That's dam"m"ed, not dam"n"ed.
A CDC report issued today from the Division of Unintentional Injury Prevention reveals that drowning causes more deaths among children age 1 to 4 in the U.S. than any other cause except congenital anomalies.
This is a terrible, tragic, and obviously extremely important subject in its own right -- just not one in which I have any particular expertise.
Since my work doesn't relate directly to drowning -- other than having been a lifeguard and swim instructor earlier in life, and having taught all my kids, and many others, to swim -- I want to talk about my usual topic -- epidemic obesity -- because I think the two are more related than most people realize.
The Institute of Medicine recently released its report on what it will take to fix the problem of epidemic obesity. Timed to coincide with the Weight of the Nation scientific conference and mini-series on HBO, the intent -- well served, I think -- was to draw the nation's attention to the urgency of this issue more forcefully than ever.
The urgency relates to the dire human toll of rampant obesity and its consequences among children and adults alike. I have addressed this topic on any number of prior occasions, and I trust you don't want to hear about it again. There is a point at which doom and gloom simply cause us all to tune out.

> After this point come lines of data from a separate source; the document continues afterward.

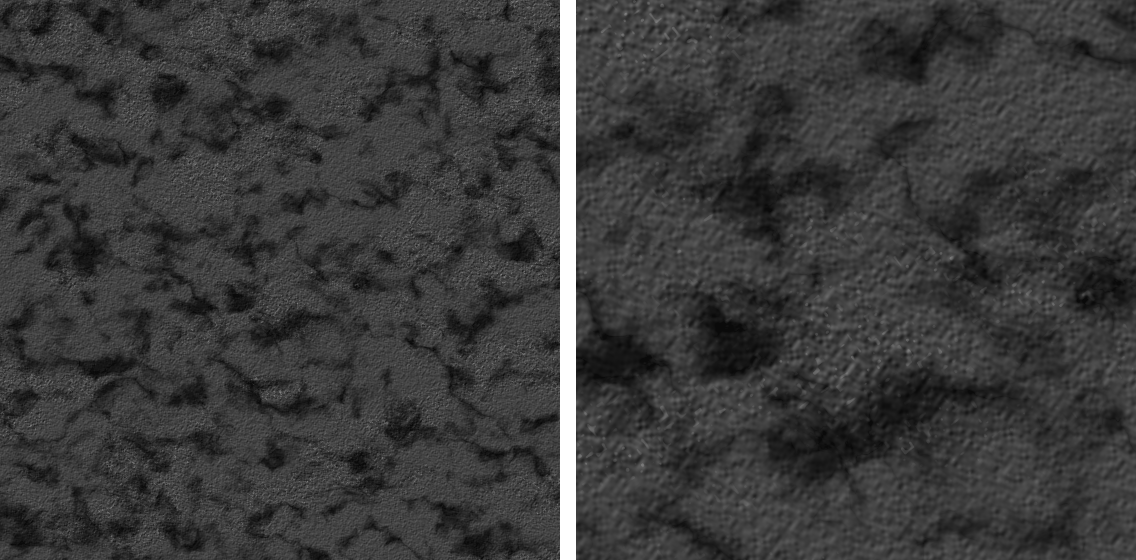
Left, the full canvas; right, a detail of the centre.
This texture is drawn by a three.js fragment shader. Its source:

```glsl
// Dark, wrinkled charcoal hide with small shadowed pits, short creases and crisp grain.
varying vec2 vUv;

const vec3 HIDE_GREY = vec3(0.262);
const vec3 PIT_BLACK = vec3(0.085);

// Sineless hash of a lattice point, 0 to 1
float hash(vec2 cell) {
  vec3 h = fract(cell.xyx * 0.1031);
  h += dot(h, h.yzx + 33.33);
  return fract((h.x + h.y) * h.z);
}

float valueNoise(vec2 p) {
  vec2 cell = floor(p);
  vec2 f = fract(p);
  vec2 u = f * f * (3.0 - 2.0 * f);
  float low = mix(hash(cell), hash(cell + vec2(1.0, 0.0)), u.x);
  float high = mix(hash(cell + vec2(0.0, 1.0)), hash(cell + 1.0), u.x);
  return mix(low, high, u.y);
}

// Layered noise, normalised to 0 to 1
float fbm(vec2 p) {
  float sum = 0.0;
  float weight = 0.516;
  for (int octave = 0; octave < 5; octave++) {
    sum += weight * valueNoise(p);
    p = p * 2.03 + vec2(17.3, 9.1);
    weight *= 0.5;
  }
  return sum;
}

// Thin crest where the layered noise crosses its middle value
float crease(vec2 p, float sharpness) {
  return pow(1.0 - abs(2.0 * fbm(p) - 1.0), sharpness);
}

vec2 turn(vec2 p, float cosine, float sine) {
  return mat2(cosine, sine, -sine, cosine) * p;
}

// Slope of fine bumps toward a light at the upper left
float grainRelief(vec2 p, float frequency) {
  vec2 g = turn(p, 0.8, 0.6) * frequency;
  return valueNoise(g) - valueNoise(g + vec2(0.9, -0.3));
}

// Shadow depth: small pits, horizontal bands and folds in all directions
float shadowDepth(vec2 p) {
  float pits = fbm(p * vec2(29.0, 38.0) + 3.7);
  float bands = fbm(p * vec2(6.0, 25.0) + 41.0);
  float folds = crease(turn(p, 0.96, 0.28) * vec2(13.0, 15.0) + 73.0, 7.0);
  float depth = 0.55 * pits + 0.26 * bands + 0.16 * folds;
  return smoothstep(0.385, 0.69, depth);
}

void main() {
  // Bend the surface so that creases wander
  vec2 bend = vec2(fbm(vUv * 13.0 + 5.0), fbm(vUv * 13.0 + 29.0)) - 0.5;
  vec2 hide = vUv + 0.05 * bend;

  float depth = shadowDepth(hide);
  vec3 color = mix(HIDE_GREY, PIT_BLACK, depth);

  // Hairline wrinkles, strongest on the slopes of the pits
  float wrinkle = crease(hide * vec2(34.0, 48.0) + 11.0, 16.0);
  color -= 0.06 * wrinkle * depth;

  // Pebbled grain, rougher in scattered patches
  float roughness = smoothstep(0.36, 0.64, fbm(hide * vec2(8.0, 16.0) + 57.0));
  float relief = grainRelief(vUv, 380.0) + 0.4 * grainRelief(vUv + 0.31, 190.0);
  color += relief * mix(0.10, 0.16, roughness) * (1.0 - 0.6 * depth);

  // Pale flecks on the raised parts
  float fleck = smoothstep(0.74, 0.95, valueNoise(turn(vUv, 0.6, 0.8) * 340.0 + 91.0));
  color += 0.14 * fleck * roughness * (1.0 - 0.8 * depth);

  gl_FragColor = vec4(max(color, 0.04), 1.0);
}
```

The novel elements that figured in the programming this time around included, for one, a new perspective on the price tag -- the opportunity to save, or spend, over a half-trillion dollars on obesity between now and 2030. And, for another, a dedicated focus on the solution.